** Records follows **
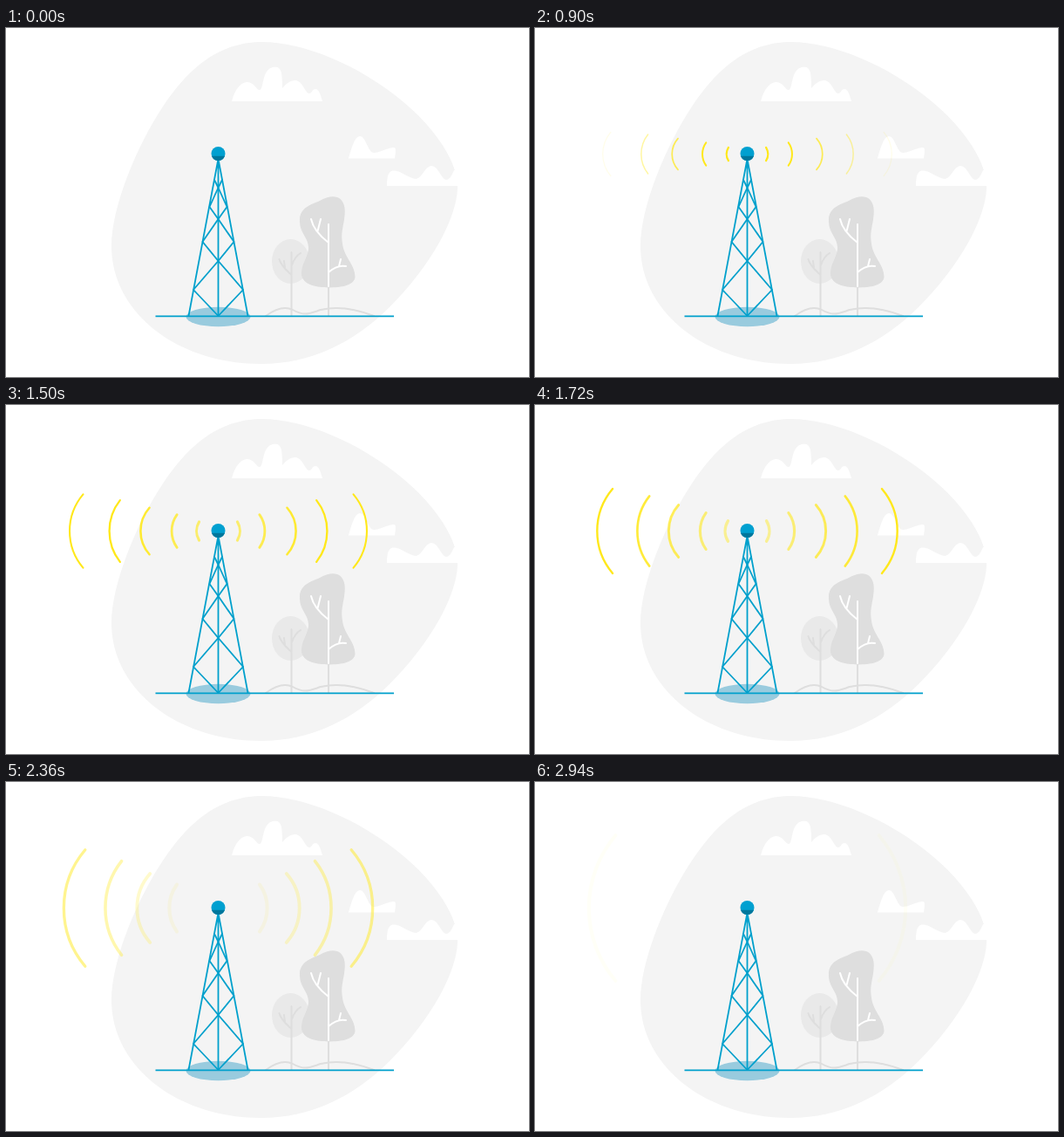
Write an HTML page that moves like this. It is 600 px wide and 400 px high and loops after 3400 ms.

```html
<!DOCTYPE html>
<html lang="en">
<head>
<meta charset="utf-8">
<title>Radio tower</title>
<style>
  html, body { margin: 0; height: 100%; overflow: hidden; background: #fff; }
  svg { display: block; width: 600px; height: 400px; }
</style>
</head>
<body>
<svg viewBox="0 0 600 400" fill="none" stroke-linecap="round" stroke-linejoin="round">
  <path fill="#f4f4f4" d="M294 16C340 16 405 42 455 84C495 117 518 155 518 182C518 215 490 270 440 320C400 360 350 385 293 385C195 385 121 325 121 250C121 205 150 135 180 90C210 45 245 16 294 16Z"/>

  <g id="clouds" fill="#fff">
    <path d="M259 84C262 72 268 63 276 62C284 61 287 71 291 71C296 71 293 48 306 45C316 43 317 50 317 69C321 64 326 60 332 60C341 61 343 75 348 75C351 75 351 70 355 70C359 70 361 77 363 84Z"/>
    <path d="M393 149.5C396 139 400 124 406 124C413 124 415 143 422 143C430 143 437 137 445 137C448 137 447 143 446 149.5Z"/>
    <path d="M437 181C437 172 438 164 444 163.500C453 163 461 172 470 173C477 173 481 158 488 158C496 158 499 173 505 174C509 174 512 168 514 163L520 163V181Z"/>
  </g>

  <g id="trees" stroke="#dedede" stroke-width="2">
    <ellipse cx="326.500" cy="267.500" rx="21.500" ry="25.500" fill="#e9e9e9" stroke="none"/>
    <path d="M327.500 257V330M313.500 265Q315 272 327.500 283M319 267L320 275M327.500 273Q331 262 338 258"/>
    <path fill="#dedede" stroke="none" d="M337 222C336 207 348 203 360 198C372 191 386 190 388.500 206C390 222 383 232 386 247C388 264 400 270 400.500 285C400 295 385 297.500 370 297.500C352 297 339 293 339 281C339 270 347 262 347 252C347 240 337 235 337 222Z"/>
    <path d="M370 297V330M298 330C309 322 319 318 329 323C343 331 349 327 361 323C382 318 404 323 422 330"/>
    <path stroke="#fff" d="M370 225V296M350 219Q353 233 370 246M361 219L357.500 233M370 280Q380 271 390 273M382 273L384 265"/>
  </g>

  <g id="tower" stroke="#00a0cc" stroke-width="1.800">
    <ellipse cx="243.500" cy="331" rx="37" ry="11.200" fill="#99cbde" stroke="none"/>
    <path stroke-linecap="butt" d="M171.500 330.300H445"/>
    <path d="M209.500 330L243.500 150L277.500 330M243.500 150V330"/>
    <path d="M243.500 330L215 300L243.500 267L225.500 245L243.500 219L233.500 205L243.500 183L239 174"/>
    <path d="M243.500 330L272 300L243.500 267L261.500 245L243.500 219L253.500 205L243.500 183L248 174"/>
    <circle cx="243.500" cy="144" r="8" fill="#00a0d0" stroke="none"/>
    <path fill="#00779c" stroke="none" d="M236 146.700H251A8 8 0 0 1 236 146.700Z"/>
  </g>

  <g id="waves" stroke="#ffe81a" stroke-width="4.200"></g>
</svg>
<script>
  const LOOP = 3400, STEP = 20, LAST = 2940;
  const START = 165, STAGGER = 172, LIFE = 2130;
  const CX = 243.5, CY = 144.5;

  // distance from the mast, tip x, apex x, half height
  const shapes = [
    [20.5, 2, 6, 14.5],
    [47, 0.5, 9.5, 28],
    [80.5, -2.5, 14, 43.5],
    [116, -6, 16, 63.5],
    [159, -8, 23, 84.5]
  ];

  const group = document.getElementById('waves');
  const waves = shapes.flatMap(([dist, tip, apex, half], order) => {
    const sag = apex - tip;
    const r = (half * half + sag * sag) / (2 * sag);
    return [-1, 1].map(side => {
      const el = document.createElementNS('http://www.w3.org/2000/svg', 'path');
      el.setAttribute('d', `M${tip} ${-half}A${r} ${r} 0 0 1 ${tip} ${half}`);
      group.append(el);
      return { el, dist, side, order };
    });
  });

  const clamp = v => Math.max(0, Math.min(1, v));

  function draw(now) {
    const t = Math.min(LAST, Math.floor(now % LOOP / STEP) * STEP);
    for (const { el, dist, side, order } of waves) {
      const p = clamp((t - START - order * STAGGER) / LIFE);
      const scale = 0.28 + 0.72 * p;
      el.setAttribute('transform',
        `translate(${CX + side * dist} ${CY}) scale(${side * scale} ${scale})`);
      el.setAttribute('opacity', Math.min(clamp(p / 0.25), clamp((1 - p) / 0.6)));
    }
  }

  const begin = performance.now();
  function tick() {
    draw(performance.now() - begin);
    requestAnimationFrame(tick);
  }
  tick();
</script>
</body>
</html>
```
** End of Records **
# Work to complete
Exactly as they stand, set down all of the entries above, minus every picture.

# Result for this exercise
Write an HTML page that moves like this. It is 600 px wide and 400 px high and loops after 3400 ms.

```html
<!DOCTYPE html>
<html lang="en">
<head>
<meta charset="utf-8">
<title>Radio tower</title>
<style>
  html, body { margin: 0; height: 100%; overflow: hidden; background: #fff; }
  svg { display: block; width: 600px; height: 400px; }
</style>
</head>
<body>
<svg viewBox="0 0 600 400" fill="none" stroke-linecap="round" stroke-linejoin="round">
  <path fill="#f4f4f4" d="M294 16C340 16 405 42 455 84C495 117 518 155 518 182C518 215 490 270 440 320C400 360 350 385 293 385C195 385 121 325 121 250C121 205 150 135 180 90C210 45 245 16 294 16Z"/>

  <g id="clouds" fill="#fff">
    <path d="M259 84C262 72 268 63 276 62C284 61 287 71 291 71C296 71 293 48 306 45C316 43 317 50 317 69C321 64 326 60 332 60C341 61 343 75 348 75C351 75 351 70 355 70C359 70 361 77 363 84Z"/>
    <path d="M393 149.5C396 139 400 124 406 124C413 124 415 143 422 143C430 143 437 137 445 137C448 137 447 143 446 149.5Z"/>
    <path d="M437 181C437 172 438 164 444 163.500C453 163 461 172 470 173C477 173 481 158 488 158C496 158 499 173 505 174C509 174 512 168 514 163L520 163V181Z"/>
  </g>

  <g id="trees" stroke="#dedede" stroke-width="2">
    <ellipse cx="326.500" cy="267.500" rx="21.500" ry="25.500" fill="#e9e9e9" stroke="none"/>
    <path d="M327.500 257V330M313.500 265Q315 272 327.500 283M319 267L320 275M327.500 273Q331 262 338 258"/>
    <path fill="#dedede" stroke="none" d="M337 222C336 207 348 203 360 198C372 191 386 190 388.500 206C390 222 383 232 386 247C388 264 400 270 400.500 285C400 295 385 297.500 370 297.500C352 297 339 293 339 281C339 270 347 262 347 252C347 240 337 235 337 222Z"/>
    <path d="M370 297V330M298 330C309 322 319 318 329 323C343 331 349 327 361 323C382 318 404 323 422 330"/>
    <path stroke="#fff" d="M370 225V296M350 219Q353 233 370 246M361 219L357.500 233M370 280Q380 271 390 273M382 273L384 265"/>
  </g>

  <g id="tower" stroke="#00a0cc" stroke-width="1.800">
    <ellipse cx="243.500" cy="331" rx="37" ry="11.200" fill="#99cbde" stroke="none"/>
    <path stroke-linecap="butt" d="M171.500 330.300H445"/>
    <path d="M209.500 330L243.500 150L277.500 330M243.500 150V330"/>
    <path d="M243.500 330L215 300L243.500 267L225.500 245L243.500 219L233.500 205L243.500 183L239 174"/>
    <path d="M243.500 330L272 300L243.500 267L261.500 245L243.500 219L253.500 205L243.500 183L248 174"/>
    <circle cx="243.500" cy="144" r="8" fill="#00a0d0" stroke="none"/>
    <path fill="#00779c" stroke="none" d="M236 146.700H251A8 8 0 0 1 236 146.700Z"/>
  </g>

  <g id="waves" stroke="#ffe81a" stroke-width="4.200"></g>
</svg>
<script>
  const LOOP = 3400, STEP = 20, LAST = 2940;
  const START = 165, STAGGER = 172, LIFE = 2130;
  const CX = 243.5, CY = 144.5;

  // distance from the mast, tip x, apex x, half height
  const shapes = [
    [20.5, 2, 6, 14.5],
    [47, 0.5, 9.5, 28],
    [80.5, -2.5, 14, 43.5],
    [116, -6, 16, 63.5],
    [159, -8, 23, 84.5]
  ];

  const group = document.getElementById('waves');
  const waves = shapes.flatMap(([dist, tip, apex, half], order) => {
    const sag = apex - tip;
    const r = (half * half + sag * sag) / (2 * sag);
    return [-1, 1].map(side => {
      const el = document.createElementNS('http://www.w3.org/2000/svg', 'path');
      el.setAttribute('d', `M${tip} ${-half}A${r} ${r} 0 0 1 ${tip} ${half}`);
      group.append(el);
      return { el, dist, side, order };
    });
  });

  const clamp = v => Math.max(0, Math.min(1, v));

  function draw(now) {
    const t = Math.min(LAST, Math.floor(now % LOOP / STEP) * STEP);
    for (const { el, dist, side, order } of waves) {
      const p = clamp((t - START - order * STAGGER) / LIFE);
      const scale = 0.28 + 0.72 * p;
      el.setAttribute('transform',
        `translate(${CX + side * dist} ${CY}) scale(${side * scale} ${scale})`);
      el.setAttribute('opacity', Math.min(clamp(p / 0.25), clamp((1 - p) / 0.6)));
    }
  }

  const begin = performance.now();
  function tick() {
    draw(performance.now() - begin);
    requestAnimationFrame(tick);
  }
  tick();
</script>
</body>
</html>
```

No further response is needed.